To Your Health

I don't currently have professional health care coverage. I look forward to having it again someday soon-- but right now, I've elected to find ways to take control of my own physical health. And it's working a lot better than I expected.

The simplest cure-all I've found is tea. Yes. Tea. You see, I read in my woman's herbal and nutritional healing books, and I find an herb that sounds right, and that is indicated for something that I know I'm having issues with. Take sleep or allergies for examples.
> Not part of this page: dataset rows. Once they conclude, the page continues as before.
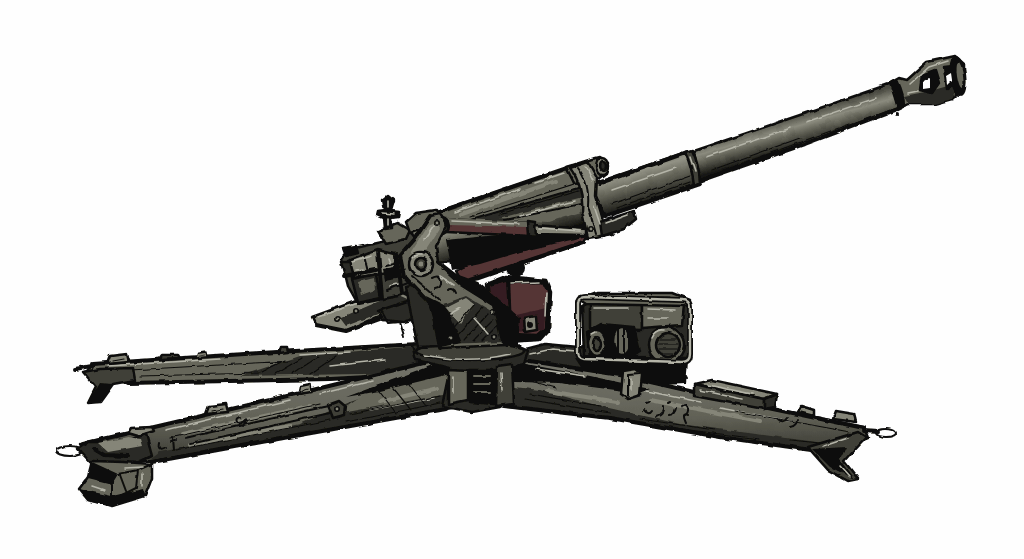
<!DOCTYPE html>
<html lang="en">
<head>
<meta charset="utf-8">
<title>Field gun illustration</title>
<style>
:root{--paper:#fefefe;--ink:#0d0d0b;--shade:#2b2b25;--deep:#414139;--olive:#66665a;--light:#858578;--glint:#b4b4a8;--maroon:#553436;--maroon-dark:#351f21}
html,body{margin:0;background:var(--paper);overflow:hidden}
svg{display:block;width:1024px;height:559px}
.part{stroke:var(--ink);stroke-width:2.5;stroke-linejoin:round}
.olive{fill:var(--olive)}
.light{fill:var(--light)}
.deep{fill:var(--deep)}
.shade{fill:var(--shade)}
.ink{fill:var(--ink)}
.maroon{fill:var(--maroon)}
.line{fill:none;stroke:var(--ink);stroke-width:2;stroke-linecap:round;stroke-linejoin:round}
.bold{stroke-width:4}
.fine{stroke-width:1.2}
.glint{fill:none;stroke:var(--glint);stroke-width:1.6;stroke-linecap:round}
.sheen{fill:none;stroke:var(--light);stroke-width:4;stroke-linecap:round}
.frame{fill:none;stroke:var(--ink);stroke-width:6;stroke-linejoin:round}
.frame-core{fill:none;stroke:var(--glint);stroke-width:2.4;stroke-linejoin:round}
</style>
</head>
<body>
<svg viewBox="0 0 1024 559" role="img" aria-label="Ink and wash drawing of a towed field gun with spread trail legs">
<defs>
<linearGradient id="tube" gradientUnits="userSpaceOnUse" x1="640" y1="160" x2="653" y2="203">
<stop offset="0" stop-color="#56564b"/><stop offset=".25" stop-color="#929285"/><stop offset=".5" stop-color="#69695d"/><stop offset=".8" stop-color="#35352e"/><stop offset="1" stop-color="#11110e"/>
</linearGradient>
<linearGradient id="barrel" gradientUnits="userSpaceOnUse" x1="795" y1="115" x2="804" y2="146">
<stop offset="0" stop-color="#4b4b42"/><stop offset=".35" stop-color="#8b8b7e"/><stop offset=".6" stop-color="#5e5e53"/><stop offset="1" stop-color="#171713"/>
</linearGradient>
<linearGradient id="leg" x1="0" y1="0" x2="0" y2="1">
<stop offset="0" stop-color="#74746a"/><stop offset=".6" stop-color="#626257"/><stop offset="1" stop-color="#3a3a33"/>
</linearGradient>
<filter id="rough" x="0" y="0" width="1024" height="559" filterUnits="userSpaceOnUse">
<feTurbulence type="fractalNoise" baseFrequency=".09" numOctaves="2" seed="4"/>
<feDisplacementMap in="SourceGraphic" scale="3.5" xChannelSelector="R" yChannelSelector="G"/>
</filter>
<g id="lug"><path class="part light" d="M0 0 3-8 20-10 22-2Z"/><path class="line fine" d="M6-3 17-5"/></g>
<g id="bolt"><circle class="ink" r="3"/><circle class="light" r="1.4"/></g>
</defs>

<g filter="url(#rough)">

<g id="rear-left-leg">
<path class="part olive" d="M86 375 92 364 260 353 418 344 424 374 330 379 128 383Z"/>
<path class="shade" d="M240 376 300 356 418 346 422 373Z"/>
<path class="line bold" d="M92 364 260 353 418 344M128 383 330 379 424 374"/>
<path class="line fine" d="M130 370 290 361M140 376 260 373M262 372 285 360M275 374 302 358M292 374 318 357M310 374 336 356"/>
<path class="glint" d="M108 366 220 359M300 355 350 352M330 366 385 360"/>
<path class="part deep" d="M83 372 100 369 133 368 135 380 113 384 100 402 88 403 96 387Z"/>
<path class="ink" d="M88 403 100 383 112 384 100 402Z"/>
<path class="line bold" d="M75 369 92 366"/>
<use href="#lug" x="107" y="364"/>
<use href="#lug" transform="translate(196 358) scale(.5 .6)"/>
<path class="part deep" d="M159 359 162 355 178 355 180 358ZM279 354 281 347 287 347 288 353Z"/>
</g>

<g id="rear-right-leg">
<path class="part shade" d="M522 350 545 344 590 348 600 372 560 372 520 364Z"/>
<path class="glint" d="M530 354 552 349 576 351"/>
</g>

<g id="generator">
<path class="ink" d="M575 358 688 362 686 384 640 386 584 372Z"/>
<path class="part shade" d="M582 306 600 296 676 296 690 307 688 358 584 356Z"/>
<path class="part deep" d="M590 304 642 304 642 330 590 328Z"/>
<path class="part olive" d="M642 303 684 305 682 325 642 328Z"/>
<path class="part ink" d="M587 332 601 324 634 327 640 352 624 362 590 358Z"/>
<ellipse class="part olive" cx="597" cy="343" rx="9" ry="13"/>
<ellipse class="part deep" cx="597" cy="344" rx="4" ry="7"/>
<ellipse class="part olive" cx="622" cy="341" rx="9" ry="14"/>
<path class="line" d="M612 330 612 354M618 328 618 356M624 328 624 355M629 332 629 350"/>
<circle class="part olive" cx="666" cy="345" r="18"/>
<circle class="part deep" cx="668" cy="345" r="12"/>
<path class="line fine" d="M660 339 676 339M658 344 678 344M659 349 677 349M663 354 673 354"/>
<path class="glint" d="M651 338Q655 329 664 330M594 308 628 308M648 309 675 310M592 334 596 332M648 318 668 318"/>
<path class="part olive" d="M580 300 598 293 672 293 690 300 686 306 586 304Z"/>
<path class="line fine" d="M600 297 670 297"/>
<path class="frame" d="M584 359Q577 358 578 349L578 304Q578 297 586 297L682 300Q690 300 690 308L690 354Q690 362 682 362Z"/>
<path class="frame-core" d="M584 359Q577 358 578 349L578 304Q578 297 586 297L682 300Q690 300 690 308L690 354Q690 362 682 362Z"/>
<path class="line bold" d="M588 366 682 370M650 374 686 378"/>
</g>

<g id="front-right-leg">
<path class="part" fill="url(#leg)" d="M498 364 530 361 620 375 720 398 864 427 868 438 832 452 720 437 610 418 500 406Z"/>
<path class="ink" d="M500 366 526 364 590 376 650 389 640 393 560 383 514 382Z"/>
<path class="shade" d="M502 404 506 386 540 390 600 406 680 424 832 444 832 452 720 437 610 418Z"/>
<path class="line bold" d="M504 406 610 418 720 437 832 453M530 361 620 375 720 398 864 428"/>
<path class="sheen" d="M548 391 618 402M650 400 760 421"/>
<path class="glint" d="M536 369 585 376M646 391 700 402M720 408 790 421"/>
<path class="line fine" d="M520 372 570 384M520 378 556 388M530 394 600 406M525 399 610 413M640 419 715 430M650 425 760 439M735 411 850 432M790 440 840 445"/>
<path class="line" d="M644 410q5 6 8 1m-6-8 3-1m7 15q8-2 7-11m6 9q6-1 7-7m-8-5 2-1m12 4q5-3 6 2t-4 8M688 415q-7-3-2 8m92-4q5 5 9-1m-4-6 2-1m5 16q7-1 7-8"/>
<path class="part light" d="M623 371 636 369 642 374 640 395 628 399 621 394Z"/>
<path class="line" d="M628 375 628 396M628 375 640 374"/>
<path class="glint" d="M631 379 631 390"/>
<path class="part light" d="M694 384 712 380 777 394 764 399Z"/>
<path class="part deep" d="M694 384 764 399 764 409 694 396Z"/>
<path class="part shade" d="M764 399 777 394 775 407 764 409Z"/>
<path class="glint" d="M708 385 752 394M700 390 742 399"/>
<path class="part light" d="M798 412 801 406 814 410 814 416ZM833 419 836 411 854 414 856 422Z"/>
<path class="part deep" d="M808 447 858 432 866 437 852 452 844 461 858 479 848 481 828 470 812 452Z"/>
<path class="ink" d="M812 449 846 447 840 460 854 479 830 467Z"/>
<path class="glint" d="M824 446 848 438M840 466 849 476"/>
<path class="line bold" d="M864 431 878 432"/>
<ellipse class="line" cx="886" cy="433" rx="10" ry="4" stroke-width="3"/>
</g>

<g id="front-left-leg">
<path class="part" fill="url(#leg)" d="M80 444 150 428 300 393 432 361 470 366 470 405 446 409 300 434 152 461 90 462Z"/>
<path class="shade" d="M150 460 160 452 300 424 350 402 440 372 466 372 464 402 444 409 300 434Z"/>
<path class="olive" d="M336 414 374 388 452 373 448 394Z"/>
<path class="ink" d="M346 397 438 363 468 368 470 386 450 374 380 391Z"/>
<path class="line bold" d="M82 444 150 428 300 393 432 361M152 462 300 435 446 409"/>
<path class="sheen" d="M182 434 310 406M190 445 290 426M380 402 438 388"/>
<path class="glint" d="M166 430 290 400M320 394 372 381M370 410 434 398"/>
<path class="line fine" d="M170 438 320 404M176 450 330 420M200 451 310 431M346 422 440 403M350 414 440 396M376 387 396 413M390 384 411 410M406 380 426 406"/>
<path class="line" d="M185 438 310 410 334 405M190 444 330 413"/>
<path class="part deep" d="M328 405 339 401 345 406 344 415 333 418Z"/>
<use href="#bolt" x="337" y="409"/>
<path class="line" d="M240 417q-5 1-3 5t7-1-1 5M160 443q-2 10 6 5m7-11 1 13M171 441l5-1"/>
<use href="#lug" x="206" y="414"/>
<use href="#lug" transform="translate(299 394) scale(.55 1)"/>
<path class="part light" d="M128 433 131 428 152 427 154 431 138 436Z"/>
</g>

<g id="left-spade">
<ellipse class="line" cx="70" cy="451" rx="14" ry="5" stroke-width="3.5"/>
<path class="part shade" d="M78 449 88 442 124 442 146 434 152 456 130 466 92 464Z"/>
<path class="light" d="M98 443 128 437 140 439 142 446 108 452Z"/>
<path class="part olive" d="M92 461 124 462 152 464 152 478 145 496 112 506 88 500 79 489 88 477Z"/>
<path class="ink" d="M92 462 118 474 112 484 88 478ZM79 489 112 496 143 489 145 496 112 507 88 501Z"/>
<path class="line" d="M118 474 138 470 152 464M138 470 136 488 112 500M112 484 112 504M120 475 126 491"/>
<path class="glint" d="M125 468 143 467M92 486 104 490M142 474 142 486"/>
<path class="line bold" d="M94 449 104 455 128 456"/>
</g>

<g id="pivot-base">
<path class="part shade" d="M412 345 440 340 510 342 528 350 524 364 500 370 500 407 472 412 442 406 450 368 416 360Z"/>
<path class="part olive" d="M448 370 468 371 468 400 448 404Z"/>
<path class="part ink" d="M469 370 496 370 494 404 470 402Z"/>
<path class="part deep" d="M497 366 512 364 514 404 496 406Z"/>
<path class="line" d="M474 376 490 376M474 384 490 384M474 392 490 392" style="stroke:var(--olive)"/>
<ellipse class="part deep" cx="470" cy="351" rx="54" ry="9"/>
<path class="glint" d="M424 355Q468 364 510 354M453 377 453 393M501 374 502 390"/>
</g>

<g id="maroon-box">
<path class="part ink" d="M486 284 506 276 546 280 551 292 549 330 540 340 506 342 490 326Z"/>
<path class="part maroon" d="M509 283 543 282 548 292 546 328 538 335 511 334Z"/>
<path fill="var(--maroon-dark)" d="M490 286 506 281 509 334 494 322ZM512 316 546 308 544 330 514 332Z"/>
<path class="glint" d="M511 283 540 282M546 294 545 316"/>
<path class="part light" d="M524 318 536 316 537 330 525 332Z"/>
<circle class="ink" cx="530" cy="325" r="3"/>
<circle class="ink" cx="516" cy="268" r="9"/>
</g>

<g id="loading-tray">
<path class="part light" d="M312 317 392 288 416 299 346 331 316 325Z"/>
<path class="shade" d="M340 318 396 294 412 301 346 326Z"/>
<path class="line bold" d="M316 325 346 331 410 308"/>
<path class="part shade" d="M378 311 416 298 424 316 404 322 383 320Z"/>
<use href="#bolt" x="337" y="319"/><use href="#bolt" x="356" y="311"/>
<path class="line" d="M382 312 388 323 400 322 404 336"/>
<path class="glint" d="M318 317 368 299"/>
</g>

<g id="gun-barrel">
<path class="part" fill="url(#barrel)" d="M694 151 800 115 892 83 898 108 805 143 699 181Z"/>
<path class="line bold" d="M699 181 805 144 897 109"/>
<path class="glint" d="M706 157 790 128M806 122 876 98"/>
<path class="line fine" d="M712 170 800 138M730 168 850 124"/>
<path class="part" fill="url(#tube)" d="M590 185 686 152 694 153 700 183 606 216Z"/>
<path class="line bold" d="M606 216 700 184M600 183 688 152"/>
<path class="part deep" d="M685 152 692 150Q699 164 700 183L694 186Q692 168 685 152Z"/>
<path class="glint" d="M612 190 676 168M690 157 695 172"/>
<path class="line fine" d="M612 204 690 176M616 208 690 182"/>
</g>

<g id="muzzle-brake">
<path class="part olive" d="M890 83 899 78 907 80 927 62 955 56 964 64 964 88 952 99 934 104 908 104 898 109Z"/>
<path class="shade" d="M904 96 930 91 962 82 952 99 934 104 908 104Z"/>
<path class="part ink" d="M891 83 897 80Q904 94 904 107L898 110Q898 96 891 83Z"/>
<ellipse class="part ink" cx="958" cy="76" rx="7" ry="19" transform="rotate(-8 958 76)"/>
<ellipse class="olive" cx="960" cy="76" rx="3" ry="13" transform="rotate(-8 960 76)"/>
<path class="part ink" d="M922 75 935 70 939 83 932 93 920 90ZM944 67 953 66 956 82 947 89Z"/>
<path fill="var(--paper)" d="M923 82 930 78 930 88 923 89ZM946 76 951 73 952 80 947 85Z"/>
<path class="glint" d="M910 84 929 67 948 61M908 93 918 91"/>
<circle class="ink" cx="897" cy="114" r="2"/>
</g>

<g id="cradle">
<path class="part maroon" d="M456 271 500 246 590 230 584 242 478 279 462 282Z"/>
<path class="line bold" d="M470 280 584 242"/>
<path class="part" fill="url(#tube)" d="M400 232 440 211 570 167 588 184 604 216 600 232 480 260 430 262Z"/>
<path class="olive" d="M436 216 568 170 580 186 450 226Z"/>
<path class="shade" d="M455 224 582 187 588 200 530 219Z"/>
<path class="olive" d="M500 218 583 197 588 210 548 222Z"/>
<path class="ink" d="M446 240 530 232 598 229 560 240 480 264 452 270Z"/>
<path class="line bold" d="M436 213 570 167"/>
<path class="line" d="M450 226 582 187M505 220 586 203"/>
<path class="sheen" d="M462 214 556 181"/>
<path class="glint" d="M455 212 520 189M535 183 564 173M520 216 575 201"/>
<path class="line fine" d="M470 217 574 184M500 214 578 191M478 254 550 238"/>
</g>

<g id="front-bracket">
<path class="part olive" d="M566 167 592 159 600 157 608 163 606 173 598 179 574 183Z"/>
<ellipse class="part light" cx="602" cy="166" rx="6" ry="8"/>
<ellipse class="part shade" cx="603" cy="166" rx="3" ry="4"/>
<path class="part light" d="M570 168 588 162 597 178 596 196 603 220 612 234 588 238 582 212Q584 186 570 168Z"/>
<path class="line" d="M578 168Q590 184 588 206L596 234"/>
<path class="part shade" d="M600 222 634 211 636 219 624 229 602 236Z"/>
<path class="glint" d="M586 167 593 181M594 206 600 224M606 223 628 215"/>
<use href="#bolt" x="590" y="229"/>
</g>

<g id="elevation-ram">
<path class="part maroon" d="M444 219 530 223 532 236 446 232Z"/>
<path class="olive" d="M446 218 528 222 528 227 448 225Z"/>
<path class="part light" d="M534 225 586 229 586 235 534 234Z"/>
<path class="part shade" d="M528 221 535 222 536 237 529 236Z"/>
<path class="glint" d="M452 221 518 224M540 228 580 231"/>
<circle class="part deep" cx="441" cy="226" r="8"/>
</g>

<g id="breech">
<path class="part deep" d="M341 258 350 249 382 242 408 229 420 244 414 286 398 296 358 304 348 286Z"/>
<path class="part light" d="M348 261 378 250 394 254 396 272 352 278Z"/>
<path class="part shade" d="M341 262 350 262 354 276 345 276ZM352 279 376 274 380 298 358 303Z"/>
<path class="olive" d="M358 282 374 278 375 290 361 295Z"/>
<path class="line bold" d="M378 251 382 298M396 254 402 292M344 276 376 270"/>
<path class="line" d="M364 256 368 272M386 266 402 262M386 280 406 276M387 290 408 282"/>
<path class="ink" d="M383 269 400 266 402 276 385 280Z"/>
<path class="glint" d="M352 262 372 256M356 270 362 269M388 259 390 264M390 286 398 284"/>
<path class="part ink" d="M343 248 356 246 358 253 346 256Z"/>
<path class="part olive" d="M378 231 398 223 410 230 406 239 386 244Z"/>
<path class="part ink" d="M383 200 388 196 394 201 391 211 399 212 398 217 391 218 392 228 385 229 384 218 377 215 378 211 385 210Z"/>
<path class="glint" d="M388 201 388 207M388 219 388 226M382 213 394 214"/>
<path class="part olive" d="M406 222 416 213 436 210 440 217 426 228 410 233Z"/>
</g>

<g id="upper-mount">
<path class="part shade" d="M406 286 424 282 440 296 440 346 418 347 412 320Z"/>
<path class="part olive" d="M430 216 440 214 447 225 436 246 438 262 466 284 494 303 506 345 440 348 432 306 404 276 400 256 414 240Z"/>
<path class="shade" d="M444 304 466 296 496 314 503 342 444 344Z"/>
<path class="ink" d="M440 268 478 282 500 300 520 318 518 344 502 345 492 306 460 286ZM426 296 446 306 462 343 440 347Z"/>
<path class="light" d="M410 255 428 226 438 222 440 228 426 250ZM446 308 466 298 474 304 460 324Z"/>
<path class="line bold" d="M430 216 414 240 400 256 404 276 432 306 440 348M438 262 466 284 494 303 506 345"/>
<circle class="part light" cx="421" cy="264" r="12"/>
<circle class="part deep" cx="421" cy="264" r="6"/>
<circle class="light" cx="421" cy="264" r="2.5"/>
<path class="line fine" d="M450 332 474 304M456 337 482 308M464 340 488 314M473 341 493 320M482 341 497 326"/>
<path class="line" d="M432 278q8-4 9 3t-6 8M448 290q6-3 8 3M412 276 440 300"/>
<path class="glint" d="M434 226 424 240M412 258Q416 253 422 254M440 276 454 285M474 318 488 334M450 314 460 308"/>
<use href="#bolt" x="437" y="223"/><use href="#bolt" x="493" y="312"/><use href="#bolt" x="495" y="336"/><use href="#bolt" x="451" y="338"/>
</g>

</g>
</svg>
</body>
</html>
I make Stinging Nettle Tea for my hay fever symptoms every morning. I boil water (with a little Echinacea root in it if I've been doing too much and feel run-down) and then I put it into my tea pot, where I've put a teaspoon of dried nettle, a quarter-teaspoon of dried green tea leaves (hey, it IS morning, and I don't drink coffee), and some dried peppermint for flavor, good breath, and digestion. I let the tea sit, covered, for 10-30 minutes (depends on if I'm showering while I wait or rushing around like a lunatic trying to fit everything in and not be late to work). then I pour it through a strainer into my tea mug, and it's usually cool enough by then to just start drinking. I try to have a second cup of a similar mixture (without the green tea, maybe add some other herbs for fun and profit) later in the morning or just after lunch.

Then, I have trouble winding down from my busy hectic day and going to bed. So I make tea. It gets hot in the summer, so I often don't even bother boiling the water for my evening cup. I just let the herbs I've selected sit in the cold water a bit longer than usual (20-40 minutes) before I strain and drink it. I often select a mix of dried Melissa (Lemon Balm), Comfrey, Calendula, and maybe some Jasmine flowers or Chamomile to sweeten it up. Very calming.

I've got herbs I can throw in to deal with a headache or a head cold. I have dried tea herbs to treat anemia and bloating and... well, I feel like the small act of brewing my own teas has given me some really great ways to maintain my optimal health from day to day. And it's nice to not be worried about "when is it bad enough to go to the doctor and get HELP!?" Instead, I think preventative maintenance, and I tweak my tea intake every day to deal with what that day may bring, or DID bring.

I'm using those same herbs, and what I've learned about their applications in traditional and scientific medicine, to make ointments for the smaller injuries-- pulled muscles, scraped knuckles, bug bites and minor rashes, razor blade cuts, dry cracked skin-- that happen day to day. I feel like I've taken charge of my health in a very basic and fundamental way. Scientific medicine and hospitals and MD's are important-- don't get me wrong-- but now I know I have them for backup on the big issues-- setting a broken bone or treating a systemic illness-- and there are still things I can do for myself to heal should those challenges come my way.

It's liberating in a strange way-- both psychologically and physically. I don't have to wait to gain easement. I don't have to hope someone else guesses right about what my body needs. I don't have to convince some stranger that there is something that NEEDS treatment, and I don't have to worry that I'm being over medicated because there is no follow up with the doctor once the meds are prescribed.

There is always something-- however small-- that we can do to take personal responsibility for our own health and well-being. Even when our primary care is being undertaken by someone else.
Be well.